Self-indulgence is not a concept often associated with modern indie-punk, or indeed punk in general. For a genre often so reliant on the sonic basics hewn out of shoestring budgets, it can make something like that simply unfeasible, but even for bands that have gained their foothold and have the leverage to be able to do more, it can be an approach that plenty are strangely reticent to consider. It would certainly help some of them stand out more for one, and potentially open up the musical landscape to even more musical ideas that could only build from there. It’s something that Prince Daddy & The Hyena seem to be fully aware of on this sophomore album; not only does an album called Cosmic Thrill Seekers effectively demand that exact kind of pomp and circumstance, but given the much-touted fusion of indie-rock, punk, garage-rock and pop that’s gone into this album, it sets up the sort of expectations that most bands of their ilk seem to steer well away from.
Of course, there’s no guarantee that those expectations will be met simply through trial and good will alone, and sadly Cosmic Thrill Seekers is proof of that as an album that has flashes of greatness within it, but could do with some serious tightening and refinement before they’re shown at their full potential. On the whole, Price Daddy & The Hyena are showing signs of breaking away from the indie-punk mould that’s still recognisable within their sound, but this is also a scattered, undercut listen that wants to explore new angles and routes, but seems unsure of how to workably do that. The foundational ideas are there, but there’s an extra push required to make this that much better overall.

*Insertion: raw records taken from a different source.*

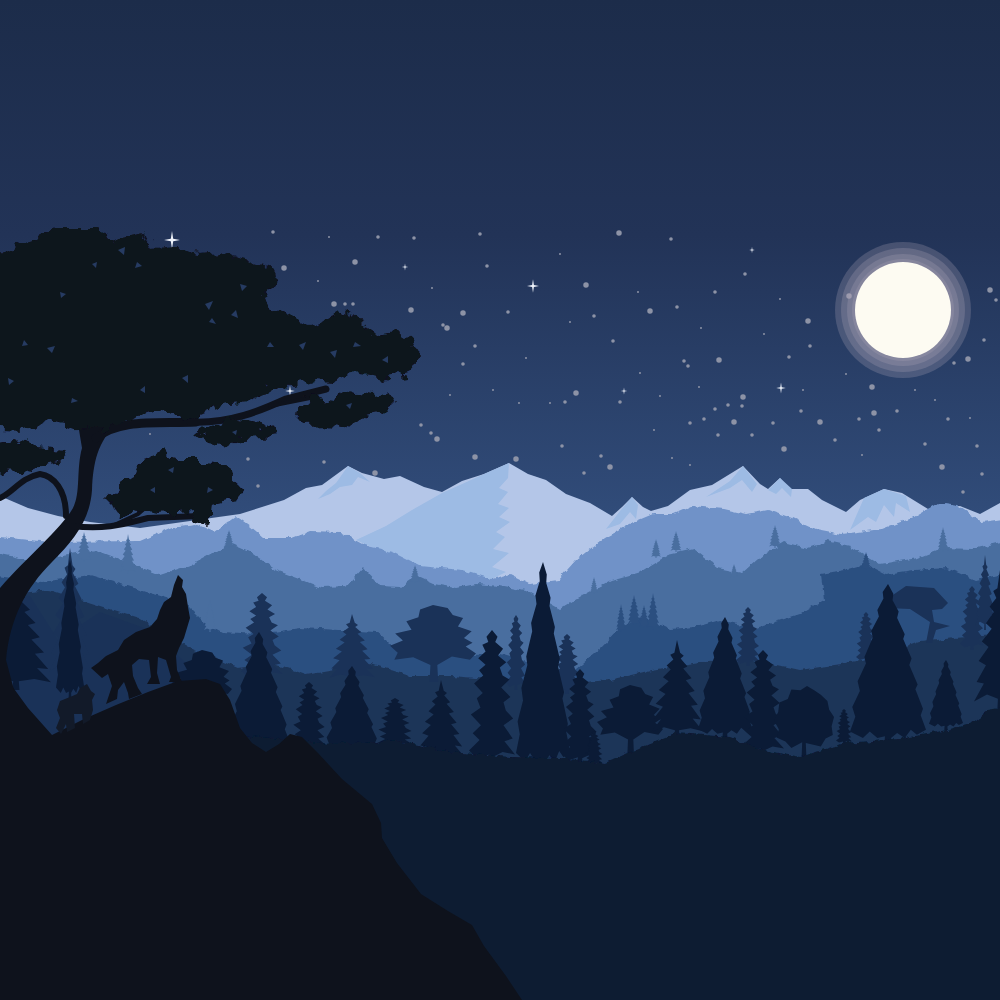
<!DOCTYPE html>
<html lang="en">
<head>
<meta charset="utf-8">
<title>Moonlit mountain valley</title>
<style>
:root{--sky-top:#1c2c4a;--sky-mid:#223357;--sky-low:#33507f;--moon:#fdfbf2;--halo:#a9a4b4;--star:#8d93a6;--spark:#eef2fa;--snow:#b4c6e8;--snow-shade:#9dbbe4;--ridge-far:#6f92c8;--ridge:#496e9f;--hill:#2b4f80;--hill-low:#1e3659;--wood-far:#1a3258;--wood:#0b1b36;--ground:#0a1a32;--ink:#0e121c}
html,body{margin:0;height:100%;overflow:hidden;background:var(--ground)}
svg{display:block;width:1000px;height:1000px}
.snow{fill:var(--snow)}.snow-shade{fill:var(--snow-shade)}
.ridge-far{fill:var(--ridge-far)}.ridge{fill:var(--ridge)}.hill{fill:var(--hill)}.hill-low{fill:var(--hill-low)}
.wood-far{fill:var(--wood-far)}.wood{fill:var(--wood)}.ground{fill:var(--ground)}.ink{fill:var(--ink)}
.stars{stroke:var(--star);stroke-linecap:round;fill:none}
.sparks{fill:var(--spark)}.halo circle{fill:var(--halo);opacity:.27}
.branches{fill:none;stroke:var(--ink);stroke-linecap:round}
.gaps{fill:#263b62}
</style>
</head>
<body>
<svg viewBox="0 0 1000 1000" role="img" aria-label="Wolf howling on a cliff under a full moon, with forest and snowy mountains">
<defs>
<linearGradient id="sky" x1="0" y1="0" x2="0" y2="1">
<stop offset="0" stop-color="var(--sky-top)"/><stop offset=".42" stop-color="var(--sky-mid)"/><stop offset="1" stop-color="var(--sky-low)"/>
</linearGradient>
<filter id="rough" x="-5%" y="-5%" width="110%" height="110%"><feTurbulence type="fractalNoise" baseFrequency=".13" numOctaves="2" seed="4"/><feDisplacementMap in="SourceGraphic" scale="6" xChannelSelector="R" yChannelSelector="G"/></filter>
<filter id="leafy" x="-10%" y="-10%" width="120%" height="120%"><feTurbulence type="fractalNoise" baseFrequency=".09" numOctaves="2" seed="9"/><feDisplacementMap in="SourceGraphic" scale="19" xChannelSelector="R" yChannelSelector="G"/></filter>
<path id="spark" d="M0-9L1.2-1.2 8 0 1.2 1.2 0 9-1.2 1.2-8 0-1.2-1.2Z"/>
<path id="spruce" d="M0-100L6-87 13-84 7-81 20-73 12-71 28-61 17-59 34-48 22-46 40-34 27-33 46-19 30-20 50-7 26-10 4-8 5 0H-5L-4-8-25-11-50-6-31-19-45-20-27-32-41-35-22-45-35-49-16-58-27-62-12-70-20-74-7-80-13-85-5-87Z"/>
<path id="pine" d="M0-100L12-95 7-91 24-86 13-81 31-76 17-72 23-66 38-63 20-57 40-50 25-46 30-40 46-34 25-29 45-19 27-17 50-7 23-9 6-6 7 0H-7L-6-7-31-4-50-10-27-18-42-23-24-29-46-37-25-42-33-49-20-53-39-60-19-66-28-70-14-74-30-79-14-84-21-89-8-91-12-95Z"/>
<path id="cypress" d="M0-100L7-94 6-90 14-83 12-79 22-69 20-66 31-54 28-50 39-38 36-35 46-23 43-19 50-10 38-7 30-10 22-5 12-8 4-5 5 0H-5L-4-6-14-5-24-9-33-5-50-9-43-18-47-24-37-34-40-40-29-51-31-55-20-67-22-71-12-80-14-84-6-91-7-95Z"/>
<path id="cedar" d="M-4 0L-3-22-23-32-45-29-41-38-50-47-35-54-44-63-25-68-31-79-17-84-15-94 0-100 17-96 23-87 35-83 29-72 45-66 36-57 46-51 38-46 50-37 43-29 22-33 5-22 6 0Z"/>
<path id="broadleaf" d="M-4 0L-3-22-21-14-31-23-45-28-42-40-50-52-43-64-41-77-27-82-21-95-6-94 5-100 17-94 28-88 39-79 42-67 50-57 46-44 48-32 36-27 28-16 3-21 4 0Z"/>
</defs>

<rect id="night-sky" width="1000" height="560" fill="url(#sky)"/>

<g id="stars" class="stars">
<path stroke-width="5.5" d="M334 304h0M355 262h0M411 310h0M447 328h0M463 313h0M619 233h0M650 311h0M719 360h0M743 397h0M734 422h0M820 422h0M808 321h0M874 413h0M849 296h0M990 290h0M968 359h0M475 457h0M516 459h0M610 467h0M586 285h0M437 439h0M284 268h0M942 467h0M872 387h0M375 473h0M576 393h0M784 449h0"/>
<path stroke-width="3.6" d="M273 232h0M378 237h0M414 238h0M480 234h0M487 266h0M443 325h0M475 346h0M508 312h0M594 316h0M613 341h0M620 402h0M565 402h0M463 364h0M421 425h0M431 433h0M562 446h0M584 473h0M601 456h0M684 361h0M688 366h0M677 307h0M671 239h0M715 292h0M745 274h0M789 357h0M810 346h0M742 406h0M728 405h0M715 409h0M704 419h0M690 423h0M718 435h0M752 435h0M773 423h0M801 411h0M835 440h0M859 419h0M879 430h0M897 411h0M925 444h0M948 419h0M977 446h0M984 340h0M954 363h0M996 300h0M963 492h0M982 474h0M258 486h0M248 459h0M324 462h0M345 304h0M353 304h0"/>
<path stroke-width="2" d="M329 237h0M318 281h0M432 288h0M526 358h0M550 403h0M519 403h0M640 373h0M660 396h0M654 430h0M701 328h0M699 387h0M764 334h0M780 299h0M803 390h0M846 374h0M862 455h0M915 390h0M935 400h0M970 418h0M638 292h0M570 322h0M493 390h0M450 395h0M672 458h0M690 465h0M560 254h0M150 434h0"/>
</g>
<g id="bright-stars" class="sparks">
<use href="#spark" x="172" y="240"/><use href="#spark" transform="translate(533 286) scale(.75)"/><use href="#spark" transform="translate(781 388) scale(.6)"/><use href="#spark" transform="translate(752 250) scale(.35)"/><use href="#spark" transform="translate(405 267) scale(.4)"/><use href="#spark" transform="translate(290 391) scale(.6)"/><use href="#spark" transform="translate(624 391) scale(.4)"/>
</g>

<g id="moon">
<g class="halo"><circle cx="903" cy="310" r="68"/><circle cx="903" cy="310" r="62"/><circle cx="903" cy="310" r="56"/><circle cx="903" cy="310" r="51"/></g>
<circle cx="903" cy="310" r="48" fill="var(--moon)"/>
</g>

<g id="snow-peaks">
<path class="snow" d="M0 496L28 508 58 516 90 522 140 528 240 514 262 507 284 500 306 488 322 485 348 466 362 473 384 479 400 476 424 487 442 492 462 481 484 474 509 463 528 474 546 480 566 494 590 503 612 516 622 507 632 497 643 507 651 511 668 506 690 490 712 485 743 466 760 484 768 489 780 478 790 489 808 489 822 500 846 512 860 500 884 489 902 493 928 509 960 506 980 514 1000 503V600H0Z"/>
<path class="snow-shade" d="M348 466L336 483 326 491 318 499 330 494 340 487 352 485 358 477 370 482 360 473ZM509 463L484 474 460 485 442 493 412 510 386 526 356 540 410 565 490 580 506 572 492 567 509 553 493 549 505 537 496 532 510 522 499 517 509 508 498 504 508 492 499 488 508 478ZM632 497L620 511 606 529 620 524 630 512 636 519 638 505ZM743 466L730 481 706 497 730 488 742 480 752 492 757 484ZM780 478L768 490 776 494 782 488 791 497 792 489ZM884 489L864 498 850 530 868 517 876 522 884 505 894 517 896 503 910 512 906 496Z"/>
</g>

<g id="ridges" filter="url(#rough)">
<path class="ridge-far" d="M-10 536L50 542 140 541 172 527 196 524 214 532 236 516 250 526 264 538 292 538 310 531 340 532 364 545 392 552 420 566 462 570 492 579 510 574 530 584 558 580 576 560 604 538 630 524 654 514 674 514 692 506 724 509 746 514 768 510 792 518 816 529 842 534 882 529 914 517 938 503 958 506 982 522 1010 518V640H-10Z"/>
<path class="ridge" d="M-10 552L30 560 96 550 160 575 190 565 216 551 229 543 250 552 276 570 300 579 322 588 346 587 364 567 380 586 400 587 416 576 434 584 456 588 476 584 500 586 530 592 560 609 582 596 612 580 640 572 668 555 694 549 718 568 742 573 764 554 784 542 808 548 828 541 850 546 880 564 918 558 944 548 972 549 1010 540V700H-10Z"/>
<path class="hill" d="M-10 575L42 582 90 575 140 590 186 604 204 622 222 632 260 634 300 628 340 630 376 632 398 650 440 656 500 654 570 674 600 649 622 626 646 617 670 629 696 627 720 620 756 628 800 614 824 600 821 574 844 570 866 564 886 574 914 570 948 568 976 580 1010 572V730H-10Z"/>
<path class="hill-low" d="M-10 596L50 590 100 606 140 618 190 648 238 668 274 663 306 674 340 668 372 664 410 676 452 676 500 680 560 684 610 680 652 670 700 662 760 661 800 670 840 664 882 656 920 642 954 638 1010 634V790H-10Z"/>
</g>
<g id="ridge-trees" class="ridge">
<use href="#spruce" transform="translate(128 574) scale(.15 .4)"/><use href="#spruce" transform="translate(84 562) scale(.15 .3)"/><use href="#spruce" transform="translate(229 548) scale(.1 .18)"/><use href="#spruce" transform="translate(656 558) scale(.1 .19)"/><use href="#spruce" transform="translate(676 552) scale(.11 .21)"/><use href="#spruce" transform="translate(775 548) scale(.12 .23)"/><use href="#spruce" transform="translate(734 578) scale(.08 .14)"/><use href="#spruce" transform="translate(415 583) scale(.1 .18)"/><use href="#spruce" transform="translate(594 594) scale(.08 .17)"/><use href="#spruce" transform="translate(943 552) scale(.11 .25)"/><use href="#spruce" transform="translate(210 632) scale(.12 .32)"/>
</g>
<g id="hill-trees" class="hill">
<use href="#spruce" transform="translate(621 632) scale(.1 .28)"/><use href="#spruce" transform="translate(634 626) scale(.13 .31)"/><use href="#spruce" transform="translate(653 630) scale(.13 .37)"/><use href="#spruce" transform="translate(644 628) scale(.1 .23)"/><use href="#spruce" transform="translate(866 570) scale(.1 .18)"/>
</g>

<g id="far-wood" class="wood-far">
<use href="#pine" transform="translate(262 680) scale(.42 .87)"/><use href="#spruce" transform="translate(352 682) scale(.46 .68)"/><use href="#cedar" transform="translate(433 682) scale(.86 .77)"/><use href="#pine" transform="translate(516 690) scale(.2 .75)"/><use href="#pine" transform="translate(567 694) scale(.28 .6)"/><use href="#pine" transform="translate(748 666) scale(.24 .59)"/><use href="#pine" transform="translate(866 662) scale(.2 .5)"/><use href="#pine" transform="translate(972 650) scale(.24 .64)"/><use href="#spruce" transform="translate(985 630) scale(.2 .75)"/>
<path d="M926 643L930 622 910 609 886 608 890 597 906 586 934 588 948 603 942 609 932 610 934 622 950 626 936 630 932 643Z"/>
<path d="M0 590L30 596 58 640 100 612 150 630 205 680V760H0Z"/>
<use href="#spruce" transform="translate(70 680) scale(.42 1.32)"/>
</g>

<g id="near-wood" class="wood">
<use href="#spruce" transform="translate(16 690) scale(.7 1.1)"/><use href="#cypress" transform="translate(70 700) scale(.28 1.4)"/><use href="#cedar" transform="translate(202 712) scale(.6 .62)"/><use href="#cypress" transform="translate(259 752) scale(.6 1.2)"/><use href="#pine" transform="translate(309 750) scale(.34 .68)"/><use href="#cypress" transform="translate(352 760) scale(.54 .94)"/><use href="#pine" transform="translate(395 748) scale(.36 .5)"/><use href="#spruce" transform="translate(441 762) scale(.46 .82)"/><use href="#pine" transform="translate(492 764) scale(.46 1.34)"/><use href="#cypress" transform="translate(543 772) scale(.54 2.1)"/><use href="#pine" transform="translate(580 764) scale(.36 .95)"/><use href="#pine" transform="translate(594 766) scale(.18 .35)"/><use href="#cedar" transform="translate(630 755) scale(.66 .7)"/><use href="#spruce" transform="translate(677 738) scale(.52 .98)"/><use href="#cypress" transform="translate(725 740) scale(.54 1.23)"/><use href="#pine" transform="translate(763 756) scale(.42 1.06)"/><use href="#broadleaf" transform="translate(804 758) scale(.6 .72)"/><use href="#pine" transform="translate(844 744) scale(.16 .35)"/><use href="#cypress" transform="translate(888 746) scale(.76 1.62)"/><use href="#cypress" transform="translate(946 730) scale(.34 .7)"/><use href="#spruce" transform="translate(1000 710) scale(.52 1.4)"/>
</g>
<path id="valley-floor" class="ground" filter="url(#rough)" d="M-20 735H240L330 744 400 741 450 752 510 757 560 758 605 763 640 748 676 733 730 737 762 750 800 757 845 743 900 739 942 731 970 724 988 710 1020 704V1020H-20Z"/>

<g id="cliff" class="ink">
<path d="M0 672L12 686 28 708 52 735 84 719 116 705 148 692 178 681 206 679 220 684 230 700 240 728 252 743 266 752 279 744 290 734 302 737 318 753 342 779 372 804 381 823 382 838 397 863 421 894 448 911 472 925 484 946 506 976 522 1000H0Z"/>
<path id="howling-wolf" d="M178 575L183 580 182 587 186 594 188 607 190 618 187 628 184 638 179 648 176 656 177 670 182 682H169L171 677 166 660 158 657 157 673 160 684H147L151 677 149 660 139 659 132 665 133 676 138 688 142 694 129 699 128 693 124 682 118 690 117 699 106 704 108 698 112 686 108 674 102 678 91 668 98 663 106 656 118 650 124 640 136 632 150 627 157 619 160 610 164 602 171 597 174 585Z"/>
<path id="wolf-pup" fill="#121a29" d="M87 684L91 691 95 694 92 700 93 710 90 720 83 724 82 714 74 714 75 728 67 732 66 724 61 734 56 728 60 718 57 710 60 701 70 697 77 694 80 688Z"/>
</g>

<g id="old-tree">
<path class="ink" d="M0 588C28 556 60 530 73 508C81 492 76 470 82 448L78 424H116C98 442 93 462 92 490C90 520 74 540 52 562C26 588 10 618 6 660L14 690H0Z"/>
<g class="branches">
<path stroke-width="9" d="M96 438C120 418 160 424 196 422"/><path stroke-width="7" d="M190 422C230 424 262 410 286 399L326 389"/><path stroke-width="6" d="M72 526C106 530 124 524 148 518L200 516M66 516C66 490 54 476 40 474C20 478 14 492 0 498"/><path stroke-width="4" d="M112 526L138 514 152 502M270 406L310 398"/>
</g>
<g id="foliage" class="ink" filter="url(#leafy)">
<path d="M-20 262L8 248 28 239 52 228H96L114 239 144 233 154 248 178 246 196 254 220 252 246 259 270 268 278 282 262 296 272 309 294 316 304 327 328 321 346 311 364 322 374 336 398 331 412 342 420 358 410 374 384 379 352 374 336 382 312 380 296 385 270 390 248 403 214 407 190 418 156 411 132 418 104 431 76 427 48 421 24 430-20 428Z"/>
<path d="M292 409L312 397 334 401 348 390 370 395 388 393 396 404 382 413 364 416 348 429 328 424 306 425ZM194 434L216 426 236 418 258 422 276 433 264 440 240 441 222 446 204 442ZM-20 446L16 440 36 446 62 450 66 460 46 465 34 473 14 470-20 474ZM106 500L118 487 134 477 140 462 162 453 180 460 206 460 226 463 232 478 244 489 236 500 214 504 212 518 202 526 190 520 192 511 160 514 134 511 118 516Z"/>
</g>
<path class="gaps" d="M118 250l7-3-1 8zM137 262l5 4-7 2zM205 304l8-3-4 9zM231 315l5-5 2 8zM212 318l4 6-7-2zM47 348l8-2-3 7zM24 340l4 5-6 1zM182 378l6-3 0 8zM240 284l7 2-5 5zM92 264l5-2-1 6zM8 378l6 3-5 4zM299 345l7-3-3 8zM330 352l7-2-2 8zM355 342l6 4-8 1zM382 360l6-4 0 7zM270 342l4 5-7 0zM168 470l6-3-1 6zM208 487l5 3-6 3zM150 490l5-3 0 6zM346 405l6-2-2 6zM232 432l5-2-1 5zM72 398l6 3-7 2zM140 390l5-4 0 7zM60 292l6 2-5 4z"/>
</g>
</svg>
</body>
</html>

Even then though, there’s a definite suspicion that that might’ve been the aim here, particularly in the album’s narrative around vocalist Kory Gregory’s mental health tied into theories of eternal return where the universe will continue to cycle and repeat, and framed around the experiences of Dorothy Gale in The Wizard Of Oz. It’s a dense concept, for sure, and being told through the scattered, rough-hewn pieces that the album comprises itself of does make sense overall. The ragged edges are never hidden, and introducing Gregory’s untrained howl of a voice over the acoustic strumming of I Lost My Life feels like a way to assert that lack of control as a feature rather than a flaw. And indeed, that does come to fruition with tracks like Fuckin A and The Prototype Of The Ultimate Lifeform that infuse their matted indie-punk with the garage-rock hook-craft of the latest Frank Iero album. It’s what elevates individual moments within the entire body of work, and ending things off by having closer Wacky Misadventures cycle back into the opener displays a thematic richness that’s capable of real, genuine potency with a bit more engagement. Sadly that’s not the case though, and while there’s the possibility that what Cosmic Thrill Seekers delivers can be squeezed into the boundaries of the band’s intentions for it, it’s easier to pick out where instances just struggle to connect through. Particularly with tracks like Dream Nails and C’mon & Smoke Me Up that arrive consecutively and each fall below two minutes, it feels like pieces are clicked together without much thought of how that affects the whole, and though that’s not always the case, Prince Daddy & The Hyena can lack a certain degree of subtlety in the structuring and track arrangement that can honestly make an unfortunate amount feel rather forgettable. It’s certainly not bad, with chunky production and a nice raw sensibility throughout, but that doesn’t really help distinguish what should be standing out here, or indeed how the band are utilising each element that reportedly contributes to the body of work as effectively as possible.
And maybe that seems a bit too overly analytical, especially when as an indie-punk and garage-rock album, Cosmic Thrill Seekers ultimately does its job, but there’s a core of inspiration within Prince Daddy & The Hyena that’s shown off in bursts, but can’t coalesce into the fuller form that it should. It’s frustrating, but it also helps highlight where Prince Daddy & The Hyena are in the current indie-punk scene, namely as a band with the skill and potential to take those crucial steps forward, but are just being held back in the way that just one or two more drafts could probably sort out for good. As it stands then, there’s definitely a good amount to like here, but Cosmic Thrill Seekers still feels like the transitional album between the band’s current and next level. Realising the best way to cross that boundary is only going to be beneficial in the long run.
For fans of: Rozwell Kid, Heart Attack Man, McCafferty
Words by Luke Nuttall
‘Cosmic Thrill Seekers’ by Prince Daddy & The Hyena is out now on Big Scary Monsters.